Top of Exercise data

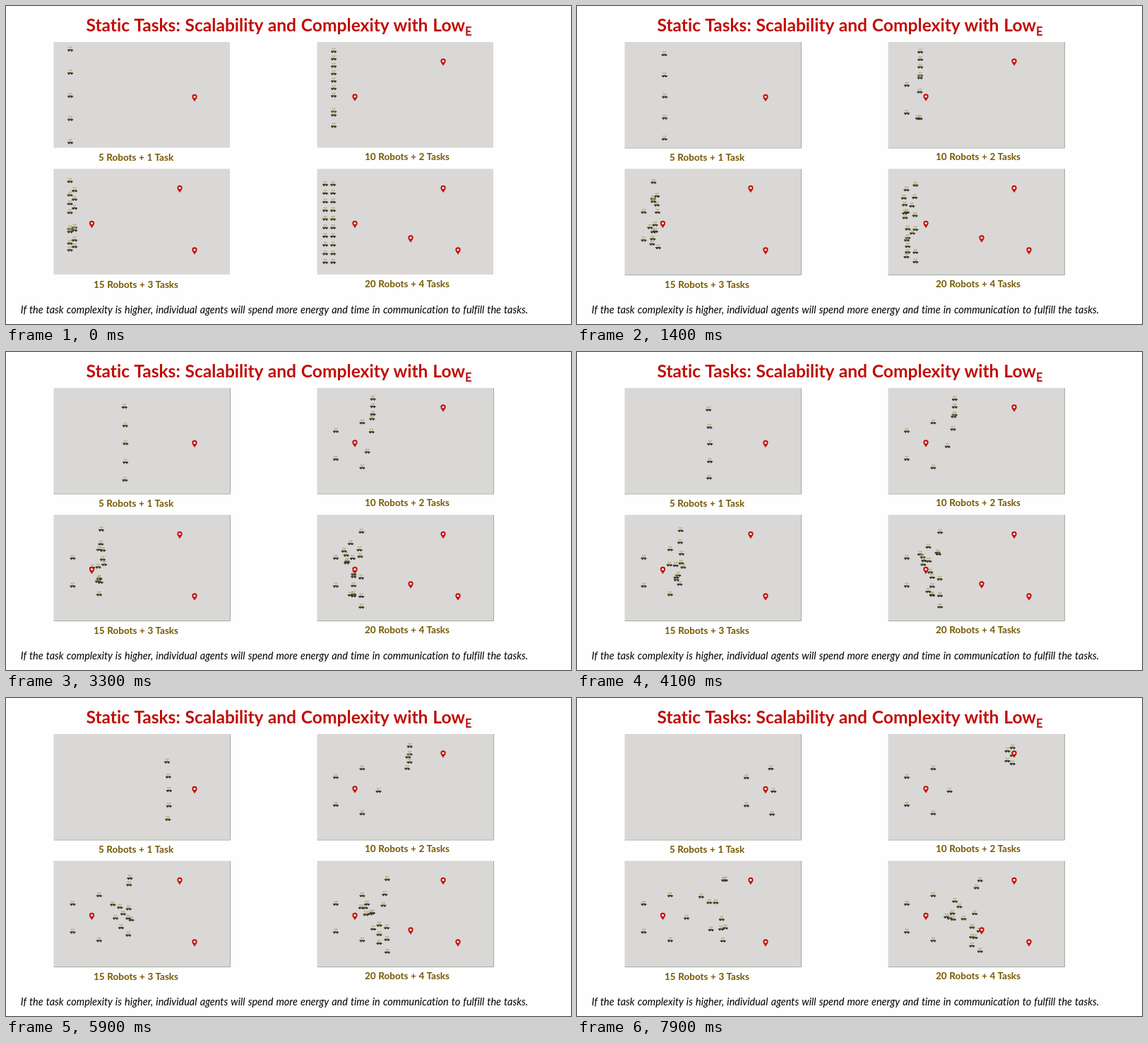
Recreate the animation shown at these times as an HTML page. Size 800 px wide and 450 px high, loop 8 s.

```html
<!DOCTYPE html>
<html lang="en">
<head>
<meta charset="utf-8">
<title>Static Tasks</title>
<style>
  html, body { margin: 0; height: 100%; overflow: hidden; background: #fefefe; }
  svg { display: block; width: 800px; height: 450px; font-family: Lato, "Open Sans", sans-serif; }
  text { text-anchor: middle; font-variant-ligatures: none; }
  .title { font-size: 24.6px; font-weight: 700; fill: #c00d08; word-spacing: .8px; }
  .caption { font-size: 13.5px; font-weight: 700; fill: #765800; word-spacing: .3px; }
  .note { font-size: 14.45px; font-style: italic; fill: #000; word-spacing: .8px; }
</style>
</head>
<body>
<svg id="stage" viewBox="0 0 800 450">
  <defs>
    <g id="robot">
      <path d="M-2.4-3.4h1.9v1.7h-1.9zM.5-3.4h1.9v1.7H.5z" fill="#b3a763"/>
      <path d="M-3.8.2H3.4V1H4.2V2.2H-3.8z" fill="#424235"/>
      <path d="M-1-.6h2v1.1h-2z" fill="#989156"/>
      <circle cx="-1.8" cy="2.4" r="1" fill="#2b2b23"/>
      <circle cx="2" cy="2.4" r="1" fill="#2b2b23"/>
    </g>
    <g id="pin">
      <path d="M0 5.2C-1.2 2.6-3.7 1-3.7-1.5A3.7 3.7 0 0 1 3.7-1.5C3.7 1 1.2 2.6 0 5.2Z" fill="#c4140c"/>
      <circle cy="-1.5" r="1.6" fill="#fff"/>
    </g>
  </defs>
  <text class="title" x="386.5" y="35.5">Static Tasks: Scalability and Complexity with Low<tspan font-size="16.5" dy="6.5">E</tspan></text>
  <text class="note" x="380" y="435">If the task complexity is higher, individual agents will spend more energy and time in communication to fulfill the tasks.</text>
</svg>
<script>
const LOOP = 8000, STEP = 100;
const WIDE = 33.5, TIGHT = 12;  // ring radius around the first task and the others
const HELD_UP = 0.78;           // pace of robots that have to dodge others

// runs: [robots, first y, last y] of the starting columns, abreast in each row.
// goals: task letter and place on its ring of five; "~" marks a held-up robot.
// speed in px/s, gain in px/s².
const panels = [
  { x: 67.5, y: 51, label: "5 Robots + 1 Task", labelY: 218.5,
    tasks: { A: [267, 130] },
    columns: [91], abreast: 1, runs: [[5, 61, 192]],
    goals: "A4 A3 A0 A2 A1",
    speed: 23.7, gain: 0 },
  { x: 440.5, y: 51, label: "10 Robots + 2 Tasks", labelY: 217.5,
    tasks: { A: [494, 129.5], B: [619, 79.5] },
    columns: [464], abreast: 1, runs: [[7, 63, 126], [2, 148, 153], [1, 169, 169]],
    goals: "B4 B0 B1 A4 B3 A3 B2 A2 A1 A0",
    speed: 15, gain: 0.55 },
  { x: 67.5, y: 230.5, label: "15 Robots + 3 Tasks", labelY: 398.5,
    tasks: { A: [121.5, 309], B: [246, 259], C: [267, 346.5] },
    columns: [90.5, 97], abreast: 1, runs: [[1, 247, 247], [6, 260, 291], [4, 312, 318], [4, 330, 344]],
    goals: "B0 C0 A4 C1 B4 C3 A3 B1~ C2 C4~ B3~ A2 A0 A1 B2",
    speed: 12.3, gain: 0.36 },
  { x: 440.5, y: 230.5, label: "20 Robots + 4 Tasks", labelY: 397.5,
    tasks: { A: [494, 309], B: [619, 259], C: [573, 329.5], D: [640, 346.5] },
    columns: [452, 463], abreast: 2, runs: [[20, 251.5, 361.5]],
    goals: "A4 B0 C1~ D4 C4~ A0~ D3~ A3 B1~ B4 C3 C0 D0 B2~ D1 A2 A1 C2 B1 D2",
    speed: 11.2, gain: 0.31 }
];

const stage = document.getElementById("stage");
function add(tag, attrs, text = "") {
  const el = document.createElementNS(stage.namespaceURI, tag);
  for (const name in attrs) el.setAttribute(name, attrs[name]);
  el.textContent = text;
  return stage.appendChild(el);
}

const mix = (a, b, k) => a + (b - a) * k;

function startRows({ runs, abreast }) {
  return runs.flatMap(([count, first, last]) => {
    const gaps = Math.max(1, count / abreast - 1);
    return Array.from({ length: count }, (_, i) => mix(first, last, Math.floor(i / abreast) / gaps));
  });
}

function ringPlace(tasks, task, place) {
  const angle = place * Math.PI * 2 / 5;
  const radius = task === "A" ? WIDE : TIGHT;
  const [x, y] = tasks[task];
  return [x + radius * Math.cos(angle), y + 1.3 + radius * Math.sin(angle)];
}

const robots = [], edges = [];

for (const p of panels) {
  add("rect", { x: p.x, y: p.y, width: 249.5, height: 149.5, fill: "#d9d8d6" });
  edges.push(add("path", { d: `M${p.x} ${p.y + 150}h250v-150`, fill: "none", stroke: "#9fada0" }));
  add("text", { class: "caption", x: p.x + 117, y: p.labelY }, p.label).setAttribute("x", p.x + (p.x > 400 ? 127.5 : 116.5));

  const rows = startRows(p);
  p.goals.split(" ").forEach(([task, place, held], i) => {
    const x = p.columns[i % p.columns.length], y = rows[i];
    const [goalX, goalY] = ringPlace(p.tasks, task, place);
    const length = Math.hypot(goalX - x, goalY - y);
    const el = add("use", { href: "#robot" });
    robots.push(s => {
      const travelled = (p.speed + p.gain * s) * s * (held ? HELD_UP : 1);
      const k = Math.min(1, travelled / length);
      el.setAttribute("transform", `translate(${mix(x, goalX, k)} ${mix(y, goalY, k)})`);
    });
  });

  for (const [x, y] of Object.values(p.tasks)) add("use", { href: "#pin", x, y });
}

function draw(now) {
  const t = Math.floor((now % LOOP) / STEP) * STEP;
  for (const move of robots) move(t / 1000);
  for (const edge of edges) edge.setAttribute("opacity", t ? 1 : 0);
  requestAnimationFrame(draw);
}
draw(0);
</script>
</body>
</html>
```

Bottom of Exercise data

Instructions for the task ▸
Copy out the lines above that hold the string "return".

Answer for this exercise ▸
  return stage.appendChild(el);
  return runs.flatMap(([count, first, last]) => {
    return Array.from({ length: count }, (_, i) => mix(first, last, Math.floor(i / abreast) / gaps));
  return [x + radius * Math.cos(angle), y + 1.3 + radius * Math.sin(angle)];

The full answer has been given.